= PROVIDED DATA =
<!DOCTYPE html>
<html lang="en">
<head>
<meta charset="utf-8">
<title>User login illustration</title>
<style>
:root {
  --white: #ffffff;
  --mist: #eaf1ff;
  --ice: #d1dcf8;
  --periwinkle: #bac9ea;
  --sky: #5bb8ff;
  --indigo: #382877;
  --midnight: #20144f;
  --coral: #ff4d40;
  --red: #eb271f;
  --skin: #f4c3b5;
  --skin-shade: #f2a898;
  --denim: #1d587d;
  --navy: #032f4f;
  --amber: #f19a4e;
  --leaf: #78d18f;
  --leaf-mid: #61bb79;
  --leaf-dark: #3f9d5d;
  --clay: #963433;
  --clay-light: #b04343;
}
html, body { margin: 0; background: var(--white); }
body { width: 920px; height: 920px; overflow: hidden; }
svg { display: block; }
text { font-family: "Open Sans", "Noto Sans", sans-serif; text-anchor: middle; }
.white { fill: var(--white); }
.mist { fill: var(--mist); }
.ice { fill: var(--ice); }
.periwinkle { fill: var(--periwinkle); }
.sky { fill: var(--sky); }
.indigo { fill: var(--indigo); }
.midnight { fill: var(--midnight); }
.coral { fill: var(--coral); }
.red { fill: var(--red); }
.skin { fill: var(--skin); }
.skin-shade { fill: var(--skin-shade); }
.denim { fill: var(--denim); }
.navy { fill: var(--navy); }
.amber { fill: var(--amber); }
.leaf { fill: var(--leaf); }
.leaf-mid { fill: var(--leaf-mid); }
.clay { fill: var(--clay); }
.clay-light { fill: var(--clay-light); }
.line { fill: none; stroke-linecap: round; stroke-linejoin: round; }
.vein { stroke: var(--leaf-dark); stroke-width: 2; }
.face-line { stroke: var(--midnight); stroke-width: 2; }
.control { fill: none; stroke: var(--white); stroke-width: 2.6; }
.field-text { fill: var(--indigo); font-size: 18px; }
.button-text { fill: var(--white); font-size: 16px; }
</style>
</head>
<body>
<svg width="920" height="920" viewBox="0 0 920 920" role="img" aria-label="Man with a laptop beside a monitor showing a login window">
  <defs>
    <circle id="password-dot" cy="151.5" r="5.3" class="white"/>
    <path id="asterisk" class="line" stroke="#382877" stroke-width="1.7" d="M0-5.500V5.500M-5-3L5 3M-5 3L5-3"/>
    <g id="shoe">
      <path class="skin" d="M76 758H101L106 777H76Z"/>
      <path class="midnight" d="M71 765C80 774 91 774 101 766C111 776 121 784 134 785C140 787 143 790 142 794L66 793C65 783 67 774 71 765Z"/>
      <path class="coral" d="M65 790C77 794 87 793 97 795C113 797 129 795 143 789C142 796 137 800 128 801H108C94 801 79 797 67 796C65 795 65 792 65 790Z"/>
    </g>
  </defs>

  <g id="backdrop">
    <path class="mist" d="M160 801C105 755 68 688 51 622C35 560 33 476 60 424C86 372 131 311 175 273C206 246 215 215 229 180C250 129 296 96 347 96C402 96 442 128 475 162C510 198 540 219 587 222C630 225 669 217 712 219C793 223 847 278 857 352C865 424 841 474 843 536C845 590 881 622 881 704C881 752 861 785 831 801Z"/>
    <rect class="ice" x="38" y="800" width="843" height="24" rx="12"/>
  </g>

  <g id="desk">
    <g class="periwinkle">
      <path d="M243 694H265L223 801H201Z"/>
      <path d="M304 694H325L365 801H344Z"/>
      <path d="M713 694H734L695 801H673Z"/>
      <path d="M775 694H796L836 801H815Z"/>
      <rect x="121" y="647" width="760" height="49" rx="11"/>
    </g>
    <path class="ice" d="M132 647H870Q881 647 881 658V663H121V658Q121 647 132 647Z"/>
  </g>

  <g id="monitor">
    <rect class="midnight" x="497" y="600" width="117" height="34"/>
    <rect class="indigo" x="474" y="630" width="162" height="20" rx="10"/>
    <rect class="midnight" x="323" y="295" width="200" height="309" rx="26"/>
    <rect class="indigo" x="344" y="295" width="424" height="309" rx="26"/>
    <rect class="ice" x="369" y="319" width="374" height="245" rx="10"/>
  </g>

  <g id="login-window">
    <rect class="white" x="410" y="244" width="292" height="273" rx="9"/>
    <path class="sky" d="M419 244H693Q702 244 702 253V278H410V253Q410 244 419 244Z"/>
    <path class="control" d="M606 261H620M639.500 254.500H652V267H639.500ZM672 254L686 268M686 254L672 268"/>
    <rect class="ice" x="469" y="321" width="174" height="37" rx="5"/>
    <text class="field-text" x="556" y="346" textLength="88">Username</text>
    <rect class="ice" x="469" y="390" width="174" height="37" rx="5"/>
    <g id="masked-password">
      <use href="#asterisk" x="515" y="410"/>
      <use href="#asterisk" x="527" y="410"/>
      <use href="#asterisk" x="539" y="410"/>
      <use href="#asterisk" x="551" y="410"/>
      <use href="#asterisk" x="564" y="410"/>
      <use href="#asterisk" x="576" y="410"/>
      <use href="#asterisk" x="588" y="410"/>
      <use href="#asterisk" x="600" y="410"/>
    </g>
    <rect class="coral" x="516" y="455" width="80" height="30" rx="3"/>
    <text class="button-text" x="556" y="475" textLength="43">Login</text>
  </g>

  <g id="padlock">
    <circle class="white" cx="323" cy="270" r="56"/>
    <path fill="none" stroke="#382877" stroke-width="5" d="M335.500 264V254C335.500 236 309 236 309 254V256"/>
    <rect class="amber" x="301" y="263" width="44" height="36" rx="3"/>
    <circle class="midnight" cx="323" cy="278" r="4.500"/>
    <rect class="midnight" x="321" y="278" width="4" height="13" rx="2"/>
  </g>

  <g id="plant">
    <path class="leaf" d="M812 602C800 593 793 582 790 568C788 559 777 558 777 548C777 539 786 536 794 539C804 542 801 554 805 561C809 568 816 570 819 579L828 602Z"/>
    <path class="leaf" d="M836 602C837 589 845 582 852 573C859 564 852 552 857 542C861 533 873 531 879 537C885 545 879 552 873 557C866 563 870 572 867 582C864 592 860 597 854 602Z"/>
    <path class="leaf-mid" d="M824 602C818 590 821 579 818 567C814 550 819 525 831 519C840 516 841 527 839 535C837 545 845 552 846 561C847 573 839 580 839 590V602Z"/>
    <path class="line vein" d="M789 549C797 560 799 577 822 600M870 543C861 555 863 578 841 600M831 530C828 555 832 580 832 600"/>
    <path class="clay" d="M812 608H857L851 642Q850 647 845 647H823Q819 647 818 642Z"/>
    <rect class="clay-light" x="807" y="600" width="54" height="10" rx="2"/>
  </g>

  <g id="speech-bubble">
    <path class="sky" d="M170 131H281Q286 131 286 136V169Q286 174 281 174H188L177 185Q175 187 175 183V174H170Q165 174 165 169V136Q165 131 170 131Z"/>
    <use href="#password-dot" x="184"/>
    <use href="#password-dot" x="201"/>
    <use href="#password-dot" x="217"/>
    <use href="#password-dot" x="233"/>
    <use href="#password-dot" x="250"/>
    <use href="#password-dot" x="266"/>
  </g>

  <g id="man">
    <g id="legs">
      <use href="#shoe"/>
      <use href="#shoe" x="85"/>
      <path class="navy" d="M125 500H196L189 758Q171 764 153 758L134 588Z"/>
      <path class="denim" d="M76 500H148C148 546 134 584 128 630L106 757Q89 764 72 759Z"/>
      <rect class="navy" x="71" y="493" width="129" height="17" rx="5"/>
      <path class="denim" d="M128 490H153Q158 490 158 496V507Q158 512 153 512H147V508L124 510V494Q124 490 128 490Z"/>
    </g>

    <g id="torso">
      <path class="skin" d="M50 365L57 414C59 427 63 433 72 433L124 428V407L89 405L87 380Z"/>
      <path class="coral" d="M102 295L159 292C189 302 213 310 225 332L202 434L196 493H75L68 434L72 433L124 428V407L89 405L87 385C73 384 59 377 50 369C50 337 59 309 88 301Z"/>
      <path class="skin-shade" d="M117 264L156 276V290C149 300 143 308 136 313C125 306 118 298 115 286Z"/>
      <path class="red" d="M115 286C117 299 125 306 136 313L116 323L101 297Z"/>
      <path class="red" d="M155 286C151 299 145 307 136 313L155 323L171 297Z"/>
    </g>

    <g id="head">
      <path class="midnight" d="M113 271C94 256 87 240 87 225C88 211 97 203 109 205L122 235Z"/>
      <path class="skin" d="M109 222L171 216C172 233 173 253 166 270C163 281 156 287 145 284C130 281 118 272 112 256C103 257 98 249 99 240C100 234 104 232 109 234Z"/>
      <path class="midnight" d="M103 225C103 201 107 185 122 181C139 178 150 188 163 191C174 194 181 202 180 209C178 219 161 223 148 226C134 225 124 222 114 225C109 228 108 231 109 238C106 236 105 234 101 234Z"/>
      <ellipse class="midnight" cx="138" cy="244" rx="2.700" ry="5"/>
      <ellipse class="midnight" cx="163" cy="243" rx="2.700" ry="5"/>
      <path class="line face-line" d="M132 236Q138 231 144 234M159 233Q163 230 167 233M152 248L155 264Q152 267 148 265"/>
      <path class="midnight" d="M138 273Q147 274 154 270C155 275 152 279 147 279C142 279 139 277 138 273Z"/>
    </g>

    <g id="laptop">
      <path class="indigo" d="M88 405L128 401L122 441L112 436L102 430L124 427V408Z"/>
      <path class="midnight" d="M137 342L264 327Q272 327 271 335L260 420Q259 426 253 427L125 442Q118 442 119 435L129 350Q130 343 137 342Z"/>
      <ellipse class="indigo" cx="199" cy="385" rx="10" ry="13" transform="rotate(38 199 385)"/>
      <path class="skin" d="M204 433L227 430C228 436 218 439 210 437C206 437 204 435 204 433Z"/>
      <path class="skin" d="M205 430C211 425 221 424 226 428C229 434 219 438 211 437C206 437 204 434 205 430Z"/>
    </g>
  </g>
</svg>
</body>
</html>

= YOUR ASSIGNMENT =
Lines from the first one above through the line containing "none; stroke: var(--white);" are to be retyped exactly, both included, and nothing more.

= OUTPUT BELOW =
<!DOCTYPE html>
<html lang="en">
<head>
<meta charset="utf-8">
<title>User login illustration</title>
<style>
:root {
  --white: #ffffff;
  --mist: #eaf1ff;
  --ice: #d1dcf8;
  --periwinkle: #bac9ea;
  --sky: #5bb8ff;
  --indigo: #382877;
  --midnight: #20144f;
  --coral: #ff4d40;
  --red: #eb271f;
  --skin: #f4c3b5;
  --skin-shade: #f2a898;
  --denim: #1d587d;
  --navy: #032f4f;
  --amber: #f19a4e;
  --leaf: #78d18f;
  --leaf-mid: #61bb79;
  --leaf-dark: #3f9d5d;
  --clay: #963433;
  --clay-light: #b04343;
}
html, body { margin: 0; background: var(--white); }
body { width: 920px; height: 920px; overflow: hidden; }
svg { display: block; }
text { font-family: "Open Sans", "Noto Sans", sans-serif; text-anchor: middle; }
.white { fill: var(--white); }
.mist { fill: var(--mist); }
.ice { fill: var(--ice); }
.periwinkle { fill: var(--periwinkle); }
.sky { fill: var(--sky); }
.indigo { fill: var(--indigo); }
.midnight { fill: var(--midnight); }
.coral { fill: var(--coral); }
.red { fill: var(--red); }
.skin { fill: var(--skin); }
.skin-shade { fill: var(--skin-shade); }
.denim { fill: var(--denim); }
.navy { fill: var(--navy); }
.amber { fill: var(--amber); }
.leaf { fill: var(--leaf); }
.leaf-mid { fill: var(--leaf-mid); }
.clay { fill: var(--clay); }
.clay-light { fill: var(--clay-light); }
.line { fill: none; stroke-linecap: round; stroke-linejoin: round; }
.vein { stroke: var(--leaf-dark); stroke-width: 2; }
.face-line { stroke: var(--midnight); stroke-width: 2; }
.control { fill: none; stroke: var(--white); stroke-width: 2.6; }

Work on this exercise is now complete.